Re: Please provide proof for the main trig functions

How you prove those things depends upon how you **define** sine and cosine.

The simplest proofs I know start from the definitions

"y= cos(x) is the function satisfying the differential equation y''= -y with initial conditions y(0)= 1, y'(0)= 0"

"y= sin(x) is the function satisfying the differential equation y''= -y with initial conditions y(0)= 0, y'(0)= 1"

It is easy to prove that sin(x) and cos(x) are independent functions so that any solution to y''= y' can be written as a linear combination of them.
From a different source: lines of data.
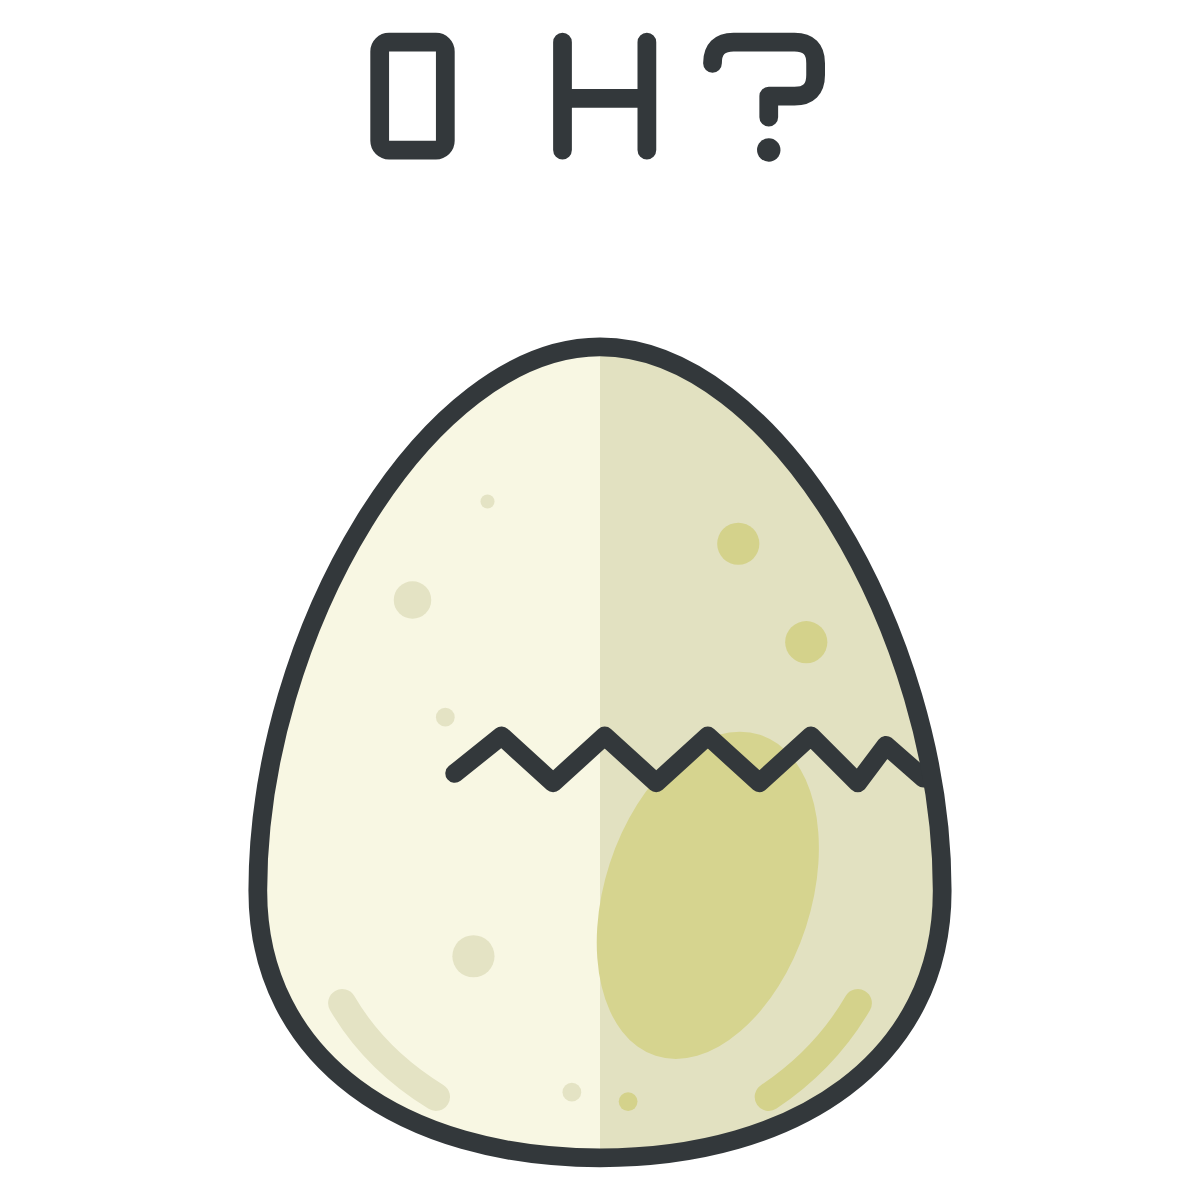
<!DOCTYPE html>
<html lang="en">
<head>
<meta charset="utf-8">
<title>Oh? Cracked Egg</title>
<style>
  :root {
    --ink: #33383b;
    --paper: #ffffff;
    --shell-light: #f8f7e3;
    --shell-shade: #e2e1c1;
    --speck-light: #e4e3c4;
    --speck-shade: #d4d28b;
    --yolk-glow: #d6d48f;
  }
  html, body {
    margin: 0;
    padding: 0;
    overflow: hidden;
    background: var(--paper);
  }
  .artboard {
    width: 1200px;
    height: 1200px;
    display: block;
  }
  .outline {
    fill: none;
    stroke: var(--ink);
    stroke-width: 8;
    stroke-linecap: round;
    stroke-linejoin: round;
  }
</style>
</head>
<body>
<svg class="artboard" viewBox="0 0 512 512" xmlns="http://www.w3.org/2000/svg">
  <defs>
    <path id="egg-shape" d="M256 148 C330 148 402 270 402 380 C402 452 340 494 256 494 C172 494 110 452 110 380 C110 270 182 148 256 148 Z"/>
    <clipPath id="egg-clip"><use href="#egg-shape"/></clipPath>
  </defs>

  <g id="exclamation" role="img" aria-label="OH?">
    <rect class="outline" x="162" y="18" width="28" height="46" rx="4"/>
    <path class="outline" d="M240 18 V64 M276 18 V64 M240 42 H276"/>
    <path class="outline" d="M304 27 Q304 18 313 18 H339 Q348 18 348 27 V32 Q348 41 339 41 H328 V50"/>
    <circle cx="328" cy="64" r="5" fill="var(--ink)"/>
  </g>

  <g id="egg">
    <g clip-path="url(#egg-clip)">
      <rect x="100" y="140" width="156" height="360" fill="var(--shell-light)"/>
      <rect x="256" y="140" width="156" height="360" fill="var(--shell-shade)"/>
      <ellipse cx="302" cy="382" rx="44" ry="72" transform="rotate(18 302 382)" fill="var(--yolk-glow)"/>
      <g fill="var(--speck-light)">
        <circle cx="176" cy="256" r="8"/>
        <circle cx="208" cy="214" r="3"/>
        <circle cx="190" cy="306" r="4"/>
        <circle cx="202" cy="408" r="9"/>
        <circle cx="244" cy="466" r="4"/>
      </g>
      <g fill="var(--speck-shade)">
        <circle cx="315" cy="232" r="9"/>
        <circle cx="344" cy="274" r="9"/>
        <circle cx="268" cy="470" r="4"/>
      </g>
      <path d="M146 428 Q160 452 186 468" fill="none" stroke="var(--speck-light)" stroke-width="12" stroke-linecap="round"/>
      <path d="M366 428 Q352 452 328 468" fill="none" stroke="var(--speck-shade)" stroke-width="12" stroke-linecap="round"/>
    </g>
    <path class="outline" d="M194 330 L214 314 L236 334 L258 314 L280 334 L302 314 L324 334 L346 314 L366 334 L378 318 L394 332"/>
    <use href="#egg-shape" class="outline"/>
  </g>
</svg>
</body>
</html>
In fact, the solution to y''= -y, with initial conditions y(0)= A, y'(0)= B, is y(x)= Acos(x)+ Bsin(x).

If we define y(x)= (sin(x))', then y'= (sin(x))''= - sin(x) so that y''= (- sin(x))'= -y while y(0)= 1 and y'(0)= 0 so that (sin(x))'= cos(x). If we define y(x)= (cos(x))', then y'= (cos(x))''= -cos(x) so that y''= (- cos(x))'= -y while y(0)= 0 and y'(0)= -1 so that (cos(x))'= -sin(x).
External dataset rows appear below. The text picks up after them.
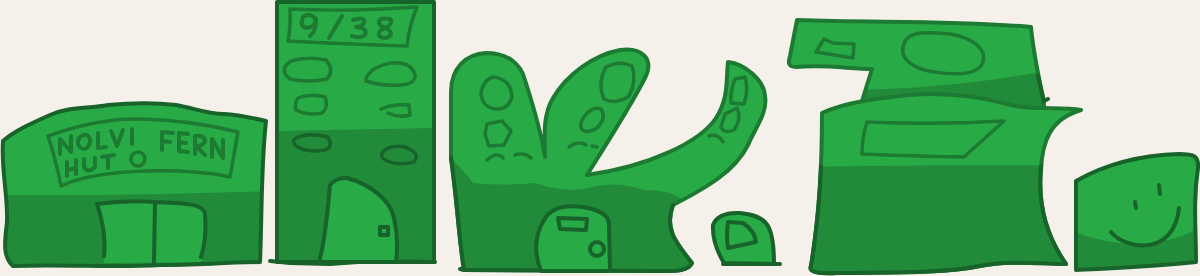
<!DOCTYPE html>
<html lang="en">
<head>
<meta charset="utf-8">
<title>Green doodle town</title>
<style>
:root {
  --paper: #f5f1ea;
  --leaf: #28ab46;
  --shade: #218b39;
  --ink: #1d7a32;
  --ink-deep: #17632a;
}
html, body { margin: 0; background: var(--paper); overflow: hidden; }
svg { display: block; width: 1200px; height: 276px; }
.town { stroke-linecap: round; stroke-linejoin: round; }
.wall { fill: var(--leaf); }
.shadow { fill: var(--shade); }
.outline { fill: none; stroke: var(--ink); stroke-width: 4; }
.deep { stroke: var(--ink-deep); }
.detail { fill: none; stroke: var(--ink); stroke-width: 3.5; }
.door { fill: var(--leaf); stroke: var(--ink-deep); stroke-width: 4; }
.lettering { fill: none; stroke: var(--ink); stroke-width: 4; }
</style>
</head>
<body>
<svg viewBox="0 0 1200 276" role="img" aria-label="A row of hand-drawn green buildings">
  <defs>
    <path id="shop-shape" d="M3 141C14 131 32 123 50 115C70 106 88 109 108 105C130 103 158 103 176 105C194 108 206 114 224 114C240 115 253 118 266 121C261 165 262 215 260 262C215 263 195 265 160 265C115 268 65 264 13 266C2 256 5 240 7 222C8 195 1 170 3 141Z"/>
    <path id="tower-shape" d="M277 2H434V262H277Z"/>
    <path id="hand-shape" d="M451 158L451 92C451 68 466 54 486 53C508 53 521 64 525 80C534 108 541 132 545 157C544 130 544 113 553 98C567 74 594 55 620 50C641 47 655 58 645 78C628 111 606 144 587 175C650 166 700 142 716 118C729 98 726 79 728 62C745 64 764 80 765 96C768 113 755 128 748 145C735 171 708 187 673 205C664 229 676 243 692 263C688 272 674 271 655 271L464 270C459 240 457 200 451 158Z"/>
    <path id="roof-shape" d="M797 20C875 23 950 20 1031 27C1033 52 1039 77 1044 104L1044 112L866 112L862 101L872 69C850 69 825 64 796 67C788 67 788 63 790 56Z"/>
    <path id="hall-shape" d="M822 113C846 102 879 98 909 95C945 92 978 96 1011 105C1035 111 1061 106 1081 110C1050 119 1042 142 1041 170C1037 211 1050 241 1066 264C1040 264 1010 260 980 266C940 274 885 272 837 273C818 274 808 272 811 266C820 213 822 161 822 113Z"/>
    <path id="cube-shape" d="M1076 181C1106 164 1141 155 1179 154C1194 154 1199 156 1198 168C1193 201 1196 230 1196 262C1159 266 1117 268 1076 270Z"/>
    <clipPath id="shop-clip"><use href="#shop-shape"/></clipPath>
    <clipPath id="hand-clip"><use href="#hand-shape"/></clipPath>
    <clipPath id="roof-clip"><use href="#roof-shape"/></clipPath>
    <clipPath id="hall-clip"><use href="#hall-shape"/></clipPath>
    <clipPath id="cube-clip"><use href="#cube-shape"/></clipPath>
  </defs>

  <rect width="1200" height="276" fill="var(--paper)"/>

  <g class="town">
    <g id="shop">
      <use href="#shop-shape" class="wall"/>
      <path class="shadow" clip-path="url(#shop-clip)" d="M0 195Q130 196 270 191V276H0Z"/>
      <use href="#shop-shape" class="outline deep"/>
      <path class="wall" d="M104 263C107 240 102 220 97 204Q125 200 155 202C180 202 204 203 205 214Q207 238 201 262Z"/>
      <path class="outline deep" d="M104 256C106 236 102 220 97 204Q125 200 155 202C180 203 204 203 205 214Q207 238 201 257M155 202L154 263"/>
      <path class="detail" d="M48 136Q98 118 140 119Q191 120 238 132L230 177C195 168 100 167 61 186Q56 160 48 136Z"/>
      <g class="lettering" role="img" aria-label="Nolvi Fern Hut">
        <path d="M60 154V139L71 152V136"/>
        <path d="M84 135Q77 137 78 144Q81 151 87 148Q92 142 89 137Q87 134 84 135Z"/>
        <path d="M98 133V148L106 147"/>
        <path d="M111 131L117 146L123 130"/>
        <path d="M132 129V144"/>
        <path d="M173 133L162 132V150M162 141L170 142"/>
        <path d="M188 134L179 133V151L188 152M179 142L186 143"/>
        <path d="M195 154V136Q205 135 205 141Q204 146 196 146L205 155"/>
        <path d="M212 157V139L223 158V140"/>
        <path d="M67 176V162M67 170L76 168M76 174V160"/>
        <path d="M84 159V167Q88 174 95 167V158"/>
        <path d="M102 157L114 155M108 156V168"/>
      </g>
      <circle class="detail" cx="138" cy="159" r="7"/>
    </g>

    <g id="tower">
      <use href="#tower-shape" class="wall"/>
      <path class="shadow" d="M277 131L434 128V262H277Z"/>
      <use href="#tower-shape" class="outline deep"/>
      <path class="outline deep" d="M270 261L290 263L330 264L372 261L435 262"/>
      <path class="detail" d="M290 9Q350 12 417 7Q409 26 407 46Q345 44 288 41Q291 25 290 9Z"/>
      <g class="lettering" role="img" aria-label="9/38">
        <path d="M316 19Q309 12 303 17Q299 27 307 28Q315 27 316 19Q317 30 310 36"/>
        <path d="M342 16L329 38"/>
        <path d="M353 20Q366 16 364 23Q362 27 356 27Q368 28 365 35Q360 39 352 36"/>
        <path d="M390 19Q378 17 379 23Q381 27 388 29Q395 36 385 38Q375 37 381 30Q395 24 390 19Z"/>
      </g>
      <g class="detail">
        <path d="M291 61Q307 56 326 60Q335 70 327 79Q308 83 290 79Q278 70 291 61Z"/>
        <path d="M366 79Q370 67 391 63Q410 61 415 74Q416 85 399 85Q380 86 366 81"/>
        <path d="M298 98Q310 93 325 97Q329 107 322 113Q308 116 296 110Q294 103 298 98Z"/>
        <path d="M381 109Q392 104 409 105L410 115Q398 118 388 113"/>
        <path class="deep" d="M296 138Q309 132 328 137Q334 148 324 150Q307 153 296 146Q291 141 296 138Z"/>
        <path class="deep" d="M382 153Q389 144 405 147Q421 153 414 162Q399 166 387 161Q380 158 382 153"/>
      </g>
      <path class="door" d="M319 262C326 237 328 206 330 185Q337 177 347 178C369 184 390 199 394 218Q399 239 396 262Z"/>
      <rect class="outline deep" x="380" y="227" width="8" height="8"/>
    </g>

    <g id="hand-house">
      <use href="#hand-shape" class="wall"/>
      <path class="shadow" clip-path="url(#hand-clip)" d="M445 154Q460 165 473 183Q505 186 535 183Q565 193 588 188Q615 180 645 190Q672 190 682 200L710 276H445Z"/>
      <use href="#hand-shape" class="outline"/>
      <path class="outline deep" d="M451 158C457 200 459 240 464 270L655 271C674 271 688 272 692 263C676 243 664 229 673 205M460 269L464 270"/>
      <g class="detail">
        <path d="M493 77Q511 79 512 97Q508 110 495 109Q482 107 481 93Q483 80 493 77Z"/>
        <path d="M487 124L502 121L511 131L504 145L489 146L485 134Z"/>
        <path d="M487 160Q497 151 503 158M515 155Q524 152 531 158"/>
        <path d="M606 67Q620 60 632 66Q637 81 629 96Q616 105 604 99Q597 83 606 67Z"/>
        <path d="M584 117Q592 106 601 109Q607 118 597 128Q585 135 581 128Q580 122 584 117Z"/>
        <path d="M569 147Q578 140 586 145M592 146L597 147"/>
        <path d="M735 79L745 77Q749 89 744 104L731 103Q730 91 735 79Z"/>
        <path d="M725 114L737 108Q742 118 734 130Q724 134 721 127Z"/>
        <path d="M709 136Q718 133 723 142"/>
      </g>
      <path class="door" d="M541 271Q530 243 544 220C552 205 569 205 583 207C600 210 609 215 609 224L610 271Z"/>
      <path class="outline deep" d="M558 218L587 219L586 230L560 229Z"/>
      <circle class="outline deep" cx="597" cy="249" r="7"/>
    </g>

    <g id="hut">
      <path class="door" d="M724 263Q712 243 713 225Q718 212 740 213C767 216 774 224 774 264Z"/>
      <path class="outline deep" d="M723 264L780 264M728 222L743 223Q755 231 756 242L728 248Q726 235 728 222Z"/>
    </g>

    <g id="hall">
      <use href="#roof-shape" class="wall"/>
      <path class="shadow" clip-path="url(#roof-clip)" d="M855 90Q960 88 1050 70V114H855Z"/>
      <use href="#roof-shape" class="outline"/>
      <path class="outline deep" d="M1038 76L1044 101L1048 99"/>
      <path class="detail" d="M854 44L853 58L816 52L824 39L833 43ZM904 44C908 30 930 32 950 34C974 38 987 50 983 62C978 76 954 75 934 72C913 69 898 58 904 44Z"/>
      <use href="#hall-shape" class="wall"/>
      <path class="shadow" clip-path="url(#hall-clip)" d="M805 167Q930 164 1085 166V276H805Z"/>
      <use href="#hall-shape" class="outline"/>
      <path class="outline deep" d="M1041 166C1037 211 1050 241 1066 264C1040 264 1010 260 980 266C940 274 885 272 837 273C818 274 808 272 811 266Q819 215 821 167"/>
      <path class="detail" d="M867 122Q935 125 1004 121L964 157Q910 156 862 154Q862 137 867 122Z"/>
    </g>

    <g id="smiling-cube">
      <use href="#cube-shape" class="wall"/>
      <path class="shadow" clip-path="url(#cube-clip)" d="M1070 230Q1100 243 1135 244Q1172 243 1200 228V276H1070Z"/>
      <use href="#cube-shape" class="outline deep"/>
      <path class="outline deep" d="M1135 202L1136 208M1159 185L1160 194M1111 232C1126 250 1174 257 1179 208"/>
    </g>
  </g>
</svg>
</body>
</html>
If we define y(x)= sin^2(x)+ cos^2(x), we have y'= 2sin(x)cos(x)- 2cos(x)sin(x)= 0 for all x. That is, y(x) is a constant and y(0)= (sin(0))^2+ (cos(0))^2= 0^2+ 1^2= 1 so sin^2(x)+ cos^2(x)= 1 for all x.

Note that y(x)= cos(x+a) satisfies the differential equation y''= -y with initial conditions y(0)= cos(a), y'(0)= -sin(a) so that y(x)= cos(x+ a)= cos(a)cos(x)- sin(a)sin(x). Setting x= b, cos(a+ b)= cos(a)cos(b)- sin(a)sin(b).

Similarly, y(x)= sin(x+ a) satisfies the differential equation y''= -y with initial conditions y(0)= sin(a), y'(0)= cos(a) so that y(x)= sin(x+a)= sin(a)cos(x)+ cos(a)sin(x). Setting x= b, cos(a+ b)= sin(a)cos(b)+ cos(a)sin(b).

You can also define $\displaystyle sin(x)= \sum_{n=0}^\infty (-1)^n\frac{x^{2n+1}}{(2n+1)!}$, $\displaystyle cos(x)= \sum_{n=0}^\infty (-1)^n\frac{x^{2n}}{(2n)!}$, prove from that that sin(x) and cos(x) satisfy y''= -y with the above initial conditions and then use this proof.